### Dataset records
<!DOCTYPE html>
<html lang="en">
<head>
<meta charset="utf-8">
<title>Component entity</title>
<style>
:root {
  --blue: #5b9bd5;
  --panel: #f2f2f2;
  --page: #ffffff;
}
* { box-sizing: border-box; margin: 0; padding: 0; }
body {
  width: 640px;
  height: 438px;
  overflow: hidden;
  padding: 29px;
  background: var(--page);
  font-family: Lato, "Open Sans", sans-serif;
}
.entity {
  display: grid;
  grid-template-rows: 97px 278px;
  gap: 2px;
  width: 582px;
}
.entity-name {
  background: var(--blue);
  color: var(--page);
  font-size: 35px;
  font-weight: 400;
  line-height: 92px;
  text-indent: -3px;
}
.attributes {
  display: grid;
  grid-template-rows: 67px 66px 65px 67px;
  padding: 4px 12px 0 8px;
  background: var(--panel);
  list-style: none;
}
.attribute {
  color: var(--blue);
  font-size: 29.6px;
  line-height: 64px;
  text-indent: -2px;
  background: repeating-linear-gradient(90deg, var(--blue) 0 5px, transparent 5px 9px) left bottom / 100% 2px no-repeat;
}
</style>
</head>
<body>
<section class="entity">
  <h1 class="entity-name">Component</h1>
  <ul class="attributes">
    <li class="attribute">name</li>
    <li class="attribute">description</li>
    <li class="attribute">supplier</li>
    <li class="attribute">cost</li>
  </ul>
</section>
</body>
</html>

### Try it
Each line of the material above that includes the word "background" counts once; give the total number alone.

### Exercise solution
4